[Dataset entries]
*** Block opens ***

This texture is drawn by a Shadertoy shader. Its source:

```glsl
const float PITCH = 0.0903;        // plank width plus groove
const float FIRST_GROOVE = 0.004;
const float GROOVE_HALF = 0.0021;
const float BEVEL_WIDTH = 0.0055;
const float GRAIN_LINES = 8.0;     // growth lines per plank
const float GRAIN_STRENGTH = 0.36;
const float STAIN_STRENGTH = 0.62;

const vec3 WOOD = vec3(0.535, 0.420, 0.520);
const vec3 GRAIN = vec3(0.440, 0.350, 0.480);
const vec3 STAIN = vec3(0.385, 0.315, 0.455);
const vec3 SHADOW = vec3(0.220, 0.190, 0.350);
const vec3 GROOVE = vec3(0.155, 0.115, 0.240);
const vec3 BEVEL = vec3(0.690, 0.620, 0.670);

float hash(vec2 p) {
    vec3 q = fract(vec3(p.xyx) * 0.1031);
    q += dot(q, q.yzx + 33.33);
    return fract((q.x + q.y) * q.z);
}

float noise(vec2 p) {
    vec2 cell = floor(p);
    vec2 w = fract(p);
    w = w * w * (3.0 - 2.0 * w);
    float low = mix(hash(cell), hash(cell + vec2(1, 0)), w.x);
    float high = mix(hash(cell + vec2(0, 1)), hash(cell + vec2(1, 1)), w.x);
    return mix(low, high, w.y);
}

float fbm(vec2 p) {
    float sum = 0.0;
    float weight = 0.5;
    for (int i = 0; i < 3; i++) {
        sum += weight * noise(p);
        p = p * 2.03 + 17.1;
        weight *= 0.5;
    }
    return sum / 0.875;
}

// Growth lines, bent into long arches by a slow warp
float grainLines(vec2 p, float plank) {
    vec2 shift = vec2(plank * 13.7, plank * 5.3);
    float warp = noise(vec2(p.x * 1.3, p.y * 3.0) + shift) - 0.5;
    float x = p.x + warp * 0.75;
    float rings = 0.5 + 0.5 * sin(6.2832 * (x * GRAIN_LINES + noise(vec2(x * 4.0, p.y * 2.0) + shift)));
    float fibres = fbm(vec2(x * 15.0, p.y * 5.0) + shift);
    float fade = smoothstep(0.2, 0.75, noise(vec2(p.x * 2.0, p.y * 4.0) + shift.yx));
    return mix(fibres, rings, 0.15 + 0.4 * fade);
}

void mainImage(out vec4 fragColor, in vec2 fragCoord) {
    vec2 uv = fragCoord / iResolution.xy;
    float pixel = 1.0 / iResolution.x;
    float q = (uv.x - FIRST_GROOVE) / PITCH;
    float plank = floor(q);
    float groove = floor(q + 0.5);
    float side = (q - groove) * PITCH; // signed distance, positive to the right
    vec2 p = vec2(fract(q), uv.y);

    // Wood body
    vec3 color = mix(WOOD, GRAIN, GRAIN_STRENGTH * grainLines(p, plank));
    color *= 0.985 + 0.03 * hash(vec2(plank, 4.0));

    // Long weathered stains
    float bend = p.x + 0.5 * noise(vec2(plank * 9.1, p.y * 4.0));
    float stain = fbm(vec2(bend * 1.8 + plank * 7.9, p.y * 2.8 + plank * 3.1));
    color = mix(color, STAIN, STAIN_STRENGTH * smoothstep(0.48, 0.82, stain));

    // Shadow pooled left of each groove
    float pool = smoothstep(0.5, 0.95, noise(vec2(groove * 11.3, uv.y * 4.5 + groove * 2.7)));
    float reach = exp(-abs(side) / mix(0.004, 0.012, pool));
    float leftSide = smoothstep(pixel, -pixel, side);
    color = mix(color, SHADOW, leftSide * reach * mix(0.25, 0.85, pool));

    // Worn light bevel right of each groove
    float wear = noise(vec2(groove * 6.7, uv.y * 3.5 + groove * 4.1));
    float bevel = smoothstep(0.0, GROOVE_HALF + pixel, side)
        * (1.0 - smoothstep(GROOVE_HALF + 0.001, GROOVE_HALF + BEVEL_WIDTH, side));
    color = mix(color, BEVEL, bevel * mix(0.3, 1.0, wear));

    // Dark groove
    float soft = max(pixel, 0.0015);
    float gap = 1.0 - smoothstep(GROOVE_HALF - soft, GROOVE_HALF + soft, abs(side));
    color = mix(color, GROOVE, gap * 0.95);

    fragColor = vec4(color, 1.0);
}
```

*** Block closes ***

Activity — Restate the data in full so that no line differs from the original.

Output for this task —
This texture is drawn by a Shadertoy shader. Its source:

```glsl
const float PITCH = 0.0903;        // plank width plus groove
const float FIRST_GROOVE = 0.004;
const float GROOVE_HALF = 0.0021;
const float BEVEL_WIDTH = 0.0055;
const float GRAIN_LINES = 8.0;     // growth lines per plank
const float GRAIN_STRENGTH = 0.36;
const float STAIN_STRENGTH = 0.62;

const vec3 WOOD = vec3(0.535, 0.420, 0.520);
const vec3 GRAIN = vec3(0.440, 0.350, 0.480);
const vec3 STAIN = vec3(0.385, 0.315, 0.455);
const vec3 SHADOW = vec3(0.220, 0.190, 0.350);
const vec3 GROOVE = vec3(0.155, 0.115, 0.240);
const vec3 BEVEL = vec3(0.690, 0.620, 0.670);

float hash(vec2 p) {
    vec3 q = fract(vec3(p.xyx) * 0.1031);
    q += dot(q, q.yzx + 33.33);
    return fract((q.x + q.y) * q.z);
}

float noise(vec2 p) {
    vec2 cell = floor(p);
    vec2 w = fract(p);
    w = w * w * (3.0 - 2.0 * w);
    float low = mix(hash(cell), hash(cell + vec2(1, 0)), w.x);
    float high = mix(hash(cell + vec2(0, 1)), hash(cell + vec2(1, 1)), w.x);
    return mix(low, high, w.y);
}

float fbm(vec2 p) {
    float sum = 0.0;
    float weight = 0.5;
    for (int i = 0; i < 3; i++) {
        sum += weight * noise(p);
        p = p * 2.03 + 17.1;
        weight *= 0.5;
    }
    return sum / 0.875;
}

// Growth lines, bent into long arches by a slow warp
float grainLines(vec2 p, float plank) {
    vec2 shift = vec2(plank * 13.7, plank * 5.3);
    float warp = noise(vec2(p.x * 1.3, p.y * 3.0) + shift) - 0.5;
    float x = p.x + warp * 0.75;
    float rings = 0.5 + 0.5 * sin(6.2832 * (x * GRAIN_LINES + noise(vec2(x * 4.0, p.y * 2.0) + shift)));
    float fibres = fbm(vec2(x * 15.0, p.y * 5.0) + shift);
    float fade = smoothstep(0.2, 0.75, noise(vec2(p.x * 2.0, p.y * 4.0) + shift.yx));
    return mix(fibres, rings, 0.15 + 0.4 * fade);
}

void mainImage(out vec4 fragColor, in vec2 fragCoord) {
    vec2 uv = fragCoord / iResolution.xy;
    float pixel = 1.0 / iResolution.x;
    float q = (uv.x - FIRST_GROOVE) / PITCH;
    float plank = floor(q);
    float groove = floor(q + 0.5);
    float side = (q - groove) * PITCH; // signed distance, positive to the right
    vec2 p = vec2(fract(q), uv.y);

    // Wood body
    vec3 color = mix(WOOD, GRAIN, GRAIN_STRENGTH * grainLines(p, plank));
    color *= 0.985 + 0.03 * hash(vec2(plank, 4.0));

    // Long weathered stains
    float bend = p.x + 0.5 * noise(vec2(plank * 9.1, p.y * 4.0));
    float stain = fbm(vec2(bend * 1.8 + plank * 7.9, p.y * 2.8 + plank * 3.1));
    color = mix(color, STAIN, STAIN_STRENGTH * smoothstep(0.48, 0.82, stain));

    // Shadow pooled left of each groove
    float pool = smoothstep(0.5, 0.95, noise(vec2(groove * 11.3, uv.y * 4.5 + groove * 2.7)));
    float reach = exp(-abs(side) / mix(0.004, 0.012, pool));
    float leftSide = smoothstep(pixel, -pixel, side);
    color = mix(color, SHADOW, leftSide * reach * mix(0.25, 0.85, pool));

    // Worn light bevel right of each groove
    float wear = noise(vec2(groove * 6.7, uv.y * 3.5 + groove * 4.1));
    float bevel = smoothstep(0.0, GROOVE_HALF + pixel, side)
        * (1.0 - smoothstep(GROOVE_HALF + 0.001, GROOVE_HALF + BEVEL_WIDTH, side));
    color = mix(color, BEVEL, bevel * mix(0.3, 1.0, wear));

    // Dark groove
    float soft = max(pixel, 0.0015);
    float gap = 1.0 - smoothstep(GROOVE_HALF - soft, GROOVE_HALF + soft, abs(side));
    color = mix(color, GROOVE, gap * 0.95);

    fragColor = vec4(color, 1.0);
}
```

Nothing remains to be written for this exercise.